Even top-tier players can struggle in China. Kim Kardashian’s KKW FRAGRANCE has over 1.1 million followers on Instagram but only 104k followers on Weibo and with little engagement. On Tmall, the brand’s best-performing products sell in the thousands, which pales in comparison with its US sales. In 2018, the brand’s three Kimoji-inspired scents made $5 million in just five minutes upon release. In the case of Victoria Beckham, even though she is famously known for her highly disciplined self-care regime, VB Beauty’s Tmall reveals that total sales of these products are weak.
Rihanna’s Fenty Beauty is by far the gold standard for celebrity beauty brands in China. Thanks to a splashy launch with new-generation stars like Wang Ju and a hype-building collaboration with the local bubble tea chain HITEA, Fenty has become a top brand in China that consumers would continue to buy with or without Rihanna’s face on it.
Intensified Threats from C-Beauty
Can there be a second Fenty? The ascendance of C-beauty is starting to pose greater threats to this challenge. Rising direct-to-consumer brands like Perfect Diary won Gen-Z wallets because of their social media agility over the past two years, but now they want to have the best products as well.
In an interview with People’s Daily, Chen Yuwen, the co-founder of Perfect Diary’s parent company Yixian E-commerce, said the brand is investing heavily in research and development after scoring an additional $100 million in capital fundraising recently. And this year, Perfect Diary has partnered with the Korean beauty conglomerate Cosmax to build Asia’s largest cosmetics production site while also pledging another $20 million toward skin research labs.
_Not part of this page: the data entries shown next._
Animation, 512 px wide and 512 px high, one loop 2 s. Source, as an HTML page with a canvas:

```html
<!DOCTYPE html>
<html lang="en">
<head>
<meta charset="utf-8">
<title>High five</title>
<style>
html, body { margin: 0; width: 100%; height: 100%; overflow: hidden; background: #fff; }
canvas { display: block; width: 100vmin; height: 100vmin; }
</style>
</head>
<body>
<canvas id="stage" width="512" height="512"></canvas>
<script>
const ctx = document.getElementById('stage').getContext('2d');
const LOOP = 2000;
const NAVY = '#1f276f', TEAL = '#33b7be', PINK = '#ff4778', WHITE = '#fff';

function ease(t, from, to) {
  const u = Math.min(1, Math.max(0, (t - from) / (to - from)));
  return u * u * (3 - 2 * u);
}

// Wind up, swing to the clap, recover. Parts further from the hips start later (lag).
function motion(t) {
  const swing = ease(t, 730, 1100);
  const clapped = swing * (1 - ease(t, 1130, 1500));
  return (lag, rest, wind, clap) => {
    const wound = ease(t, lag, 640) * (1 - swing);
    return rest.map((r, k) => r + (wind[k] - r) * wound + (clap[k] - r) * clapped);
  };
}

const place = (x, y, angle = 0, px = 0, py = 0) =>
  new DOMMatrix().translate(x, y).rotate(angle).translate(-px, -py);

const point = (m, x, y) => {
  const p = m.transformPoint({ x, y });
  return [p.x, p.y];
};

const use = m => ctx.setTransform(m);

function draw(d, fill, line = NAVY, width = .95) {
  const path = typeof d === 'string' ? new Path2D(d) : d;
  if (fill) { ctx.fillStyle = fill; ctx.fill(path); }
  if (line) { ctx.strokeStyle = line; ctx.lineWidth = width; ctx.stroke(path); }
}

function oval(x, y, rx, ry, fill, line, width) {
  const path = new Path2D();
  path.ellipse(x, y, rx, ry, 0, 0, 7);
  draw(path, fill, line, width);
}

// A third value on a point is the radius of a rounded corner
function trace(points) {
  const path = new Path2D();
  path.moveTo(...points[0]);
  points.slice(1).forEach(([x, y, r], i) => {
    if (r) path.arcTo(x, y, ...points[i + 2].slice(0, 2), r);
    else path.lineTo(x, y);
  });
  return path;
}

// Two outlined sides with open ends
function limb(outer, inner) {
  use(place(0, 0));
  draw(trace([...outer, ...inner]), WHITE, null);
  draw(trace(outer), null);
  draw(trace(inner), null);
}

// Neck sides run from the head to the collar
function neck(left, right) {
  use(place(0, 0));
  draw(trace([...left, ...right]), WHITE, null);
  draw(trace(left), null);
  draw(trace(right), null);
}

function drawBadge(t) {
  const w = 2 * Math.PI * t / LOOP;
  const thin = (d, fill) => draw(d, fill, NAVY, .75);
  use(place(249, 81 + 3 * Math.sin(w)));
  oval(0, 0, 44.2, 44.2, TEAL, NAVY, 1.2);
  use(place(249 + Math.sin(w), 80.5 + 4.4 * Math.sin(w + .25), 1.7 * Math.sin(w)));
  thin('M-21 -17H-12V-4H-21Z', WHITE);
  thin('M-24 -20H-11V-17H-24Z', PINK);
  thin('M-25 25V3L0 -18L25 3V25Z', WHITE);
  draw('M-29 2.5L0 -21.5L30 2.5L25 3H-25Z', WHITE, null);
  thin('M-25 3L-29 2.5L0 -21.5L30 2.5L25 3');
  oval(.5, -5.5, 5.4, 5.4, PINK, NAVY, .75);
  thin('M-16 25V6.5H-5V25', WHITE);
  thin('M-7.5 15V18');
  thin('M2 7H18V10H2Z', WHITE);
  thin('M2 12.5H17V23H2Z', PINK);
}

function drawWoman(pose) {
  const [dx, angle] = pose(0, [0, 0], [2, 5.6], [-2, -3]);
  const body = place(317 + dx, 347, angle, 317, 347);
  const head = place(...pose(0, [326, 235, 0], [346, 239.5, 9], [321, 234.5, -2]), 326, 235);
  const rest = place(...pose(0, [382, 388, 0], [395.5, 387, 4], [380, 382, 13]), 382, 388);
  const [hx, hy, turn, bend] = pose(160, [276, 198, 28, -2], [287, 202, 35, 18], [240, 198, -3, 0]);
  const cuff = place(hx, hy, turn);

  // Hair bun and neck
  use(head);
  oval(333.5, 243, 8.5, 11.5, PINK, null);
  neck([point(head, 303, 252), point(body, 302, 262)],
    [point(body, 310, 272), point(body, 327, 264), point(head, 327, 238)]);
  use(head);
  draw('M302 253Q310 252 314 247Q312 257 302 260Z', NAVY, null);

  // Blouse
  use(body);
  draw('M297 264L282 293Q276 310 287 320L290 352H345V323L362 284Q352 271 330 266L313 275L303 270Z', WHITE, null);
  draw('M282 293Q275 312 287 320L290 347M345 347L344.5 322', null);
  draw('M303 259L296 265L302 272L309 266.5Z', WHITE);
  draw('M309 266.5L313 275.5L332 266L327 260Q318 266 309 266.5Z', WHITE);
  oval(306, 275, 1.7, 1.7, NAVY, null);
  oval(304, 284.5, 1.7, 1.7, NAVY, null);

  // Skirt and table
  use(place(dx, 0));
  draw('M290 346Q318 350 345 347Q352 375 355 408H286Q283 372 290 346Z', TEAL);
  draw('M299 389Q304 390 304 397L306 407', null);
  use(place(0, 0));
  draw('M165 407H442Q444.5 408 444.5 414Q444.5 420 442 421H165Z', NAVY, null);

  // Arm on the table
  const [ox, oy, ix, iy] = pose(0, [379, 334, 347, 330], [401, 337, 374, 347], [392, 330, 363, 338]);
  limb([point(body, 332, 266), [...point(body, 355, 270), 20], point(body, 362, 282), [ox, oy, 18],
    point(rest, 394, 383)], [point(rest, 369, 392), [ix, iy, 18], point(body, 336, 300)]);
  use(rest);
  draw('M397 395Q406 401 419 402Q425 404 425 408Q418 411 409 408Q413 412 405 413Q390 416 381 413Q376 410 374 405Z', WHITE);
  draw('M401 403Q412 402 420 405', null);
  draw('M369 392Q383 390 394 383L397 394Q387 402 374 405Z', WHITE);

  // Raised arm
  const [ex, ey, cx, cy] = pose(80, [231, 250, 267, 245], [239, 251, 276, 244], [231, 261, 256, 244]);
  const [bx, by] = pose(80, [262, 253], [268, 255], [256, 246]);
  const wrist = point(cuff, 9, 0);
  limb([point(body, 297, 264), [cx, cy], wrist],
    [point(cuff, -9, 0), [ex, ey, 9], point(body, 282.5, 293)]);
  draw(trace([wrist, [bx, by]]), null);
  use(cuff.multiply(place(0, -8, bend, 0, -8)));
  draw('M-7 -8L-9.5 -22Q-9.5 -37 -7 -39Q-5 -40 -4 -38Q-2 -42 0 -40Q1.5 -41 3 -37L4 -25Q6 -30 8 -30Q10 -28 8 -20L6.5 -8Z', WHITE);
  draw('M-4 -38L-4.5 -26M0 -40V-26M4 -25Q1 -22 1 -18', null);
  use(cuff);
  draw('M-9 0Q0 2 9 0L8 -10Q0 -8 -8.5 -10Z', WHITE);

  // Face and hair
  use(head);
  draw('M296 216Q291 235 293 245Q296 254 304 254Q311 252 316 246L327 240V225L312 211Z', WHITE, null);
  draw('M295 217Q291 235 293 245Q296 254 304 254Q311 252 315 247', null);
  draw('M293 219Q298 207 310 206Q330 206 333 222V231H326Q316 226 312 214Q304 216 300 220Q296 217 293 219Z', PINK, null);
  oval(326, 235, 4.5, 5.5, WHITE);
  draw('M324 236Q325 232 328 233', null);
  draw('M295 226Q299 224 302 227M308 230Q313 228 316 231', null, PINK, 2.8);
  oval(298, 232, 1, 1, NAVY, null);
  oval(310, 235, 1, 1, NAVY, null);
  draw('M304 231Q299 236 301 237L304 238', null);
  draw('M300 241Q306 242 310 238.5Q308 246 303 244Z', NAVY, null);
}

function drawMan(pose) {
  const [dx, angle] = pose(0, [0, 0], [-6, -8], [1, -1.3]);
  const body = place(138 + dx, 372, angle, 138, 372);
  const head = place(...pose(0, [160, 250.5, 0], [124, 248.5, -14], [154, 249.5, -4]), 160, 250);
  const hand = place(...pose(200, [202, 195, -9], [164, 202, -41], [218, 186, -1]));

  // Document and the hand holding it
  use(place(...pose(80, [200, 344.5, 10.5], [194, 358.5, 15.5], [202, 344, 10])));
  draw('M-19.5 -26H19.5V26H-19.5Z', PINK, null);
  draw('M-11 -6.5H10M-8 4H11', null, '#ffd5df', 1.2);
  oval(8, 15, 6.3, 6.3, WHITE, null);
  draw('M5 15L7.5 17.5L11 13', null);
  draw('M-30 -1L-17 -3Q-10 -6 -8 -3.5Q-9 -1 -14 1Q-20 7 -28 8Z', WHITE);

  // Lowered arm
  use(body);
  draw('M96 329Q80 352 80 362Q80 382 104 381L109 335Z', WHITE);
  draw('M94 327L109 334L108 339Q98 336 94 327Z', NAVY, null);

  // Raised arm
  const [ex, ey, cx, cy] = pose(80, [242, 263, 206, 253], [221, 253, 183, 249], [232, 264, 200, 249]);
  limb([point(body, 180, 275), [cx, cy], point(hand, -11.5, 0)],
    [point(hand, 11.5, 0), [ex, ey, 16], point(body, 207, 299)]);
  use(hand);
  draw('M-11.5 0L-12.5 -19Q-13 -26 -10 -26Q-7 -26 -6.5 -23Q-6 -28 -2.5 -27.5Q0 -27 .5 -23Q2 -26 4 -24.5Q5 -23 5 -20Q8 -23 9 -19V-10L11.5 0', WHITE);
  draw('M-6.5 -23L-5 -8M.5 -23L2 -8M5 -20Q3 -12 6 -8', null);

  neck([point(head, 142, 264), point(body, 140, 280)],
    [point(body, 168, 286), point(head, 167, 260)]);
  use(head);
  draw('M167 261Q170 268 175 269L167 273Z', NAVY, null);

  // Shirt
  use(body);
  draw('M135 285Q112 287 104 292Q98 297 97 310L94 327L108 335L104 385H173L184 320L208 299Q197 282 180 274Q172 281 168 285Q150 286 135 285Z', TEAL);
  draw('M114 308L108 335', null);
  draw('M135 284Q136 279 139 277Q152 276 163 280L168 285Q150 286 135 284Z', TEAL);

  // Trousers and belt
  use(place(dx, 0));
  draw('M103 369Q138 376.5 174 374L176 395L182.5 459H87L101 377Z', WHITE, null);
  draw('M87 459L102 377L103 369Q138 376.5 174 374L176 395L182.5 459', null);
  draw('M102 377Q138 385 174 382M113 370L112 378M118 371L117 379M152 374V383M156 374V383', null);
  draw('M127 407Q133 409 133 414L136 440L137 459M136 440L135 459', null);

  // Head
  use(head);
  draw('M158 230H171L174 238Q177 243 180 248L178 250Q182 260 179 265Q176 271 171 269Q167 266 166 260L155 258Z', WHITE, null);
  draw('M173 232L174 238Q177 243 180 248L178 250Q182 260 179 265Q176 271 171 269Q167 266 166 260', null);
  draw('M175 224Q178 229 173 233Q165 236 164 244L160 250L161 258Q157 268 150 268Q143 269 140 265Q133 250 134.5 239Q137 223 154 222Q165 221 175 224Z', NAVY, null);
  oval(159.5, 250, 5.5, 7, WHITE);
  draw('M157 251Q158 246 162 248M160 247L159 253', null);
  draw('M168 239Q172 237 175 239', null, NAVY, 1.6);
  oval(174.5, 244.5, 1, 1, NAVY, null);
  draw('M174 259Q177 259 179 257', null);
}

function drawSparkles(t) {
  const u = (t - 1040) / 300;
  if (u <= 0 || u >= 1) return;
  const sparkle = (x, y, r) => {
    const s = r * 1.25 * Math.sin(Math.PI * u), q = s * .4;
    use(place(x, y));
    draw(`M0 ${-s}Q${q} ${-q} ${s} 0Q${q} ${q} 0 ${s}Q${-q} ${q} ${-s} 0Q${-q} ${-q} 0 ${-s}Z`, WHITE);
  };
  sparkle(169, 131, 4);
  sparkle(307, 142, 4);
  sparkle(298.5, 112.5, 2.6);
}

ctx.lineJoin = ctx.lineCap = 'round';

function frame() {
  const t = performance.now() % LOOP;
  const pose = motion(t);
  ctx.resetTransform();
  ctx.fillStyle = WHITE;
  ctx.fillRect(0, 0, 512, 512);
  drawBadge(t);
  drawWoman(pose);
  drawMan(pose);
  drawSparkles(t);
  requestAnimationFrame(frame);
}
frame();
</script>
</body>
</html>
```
“C-beauty brands aren’t of less quality than foreign brands,” Chen said, “it is simply that foreign brands are selling at a premium because they have more brand equity. But if we prioritize originality, and surpass these international brands in terms of both product concepts and visual aesthetics, consumers will naturally choose us,” he continued.
Today, C-beauty is growing as quickly as Chinese Gen-Zers’ obsession with creative makeup and internet cultures. From Huaxizi’s social-friendly carved lipsticks to Perfect Diary’s virtual shopping personas, C-beauty players have a knack for “internet thinking” — a native concept that describes the online connectivity that Chinese businesses naturally have with their local customers. But also of importance: C-beauty brands sell for a fraction of the cost of the average celebrity beauty brand.
“No market moves faster than China,” said Creal in an interview. “Things that worked for brands even six months ago will not work today. We know we must stay nimble and constantly learn, then formulate our plans accordingly.” But now that China is a hotbed of beauty innovation and aesthetic development, doing so is becoming increasingly difficult.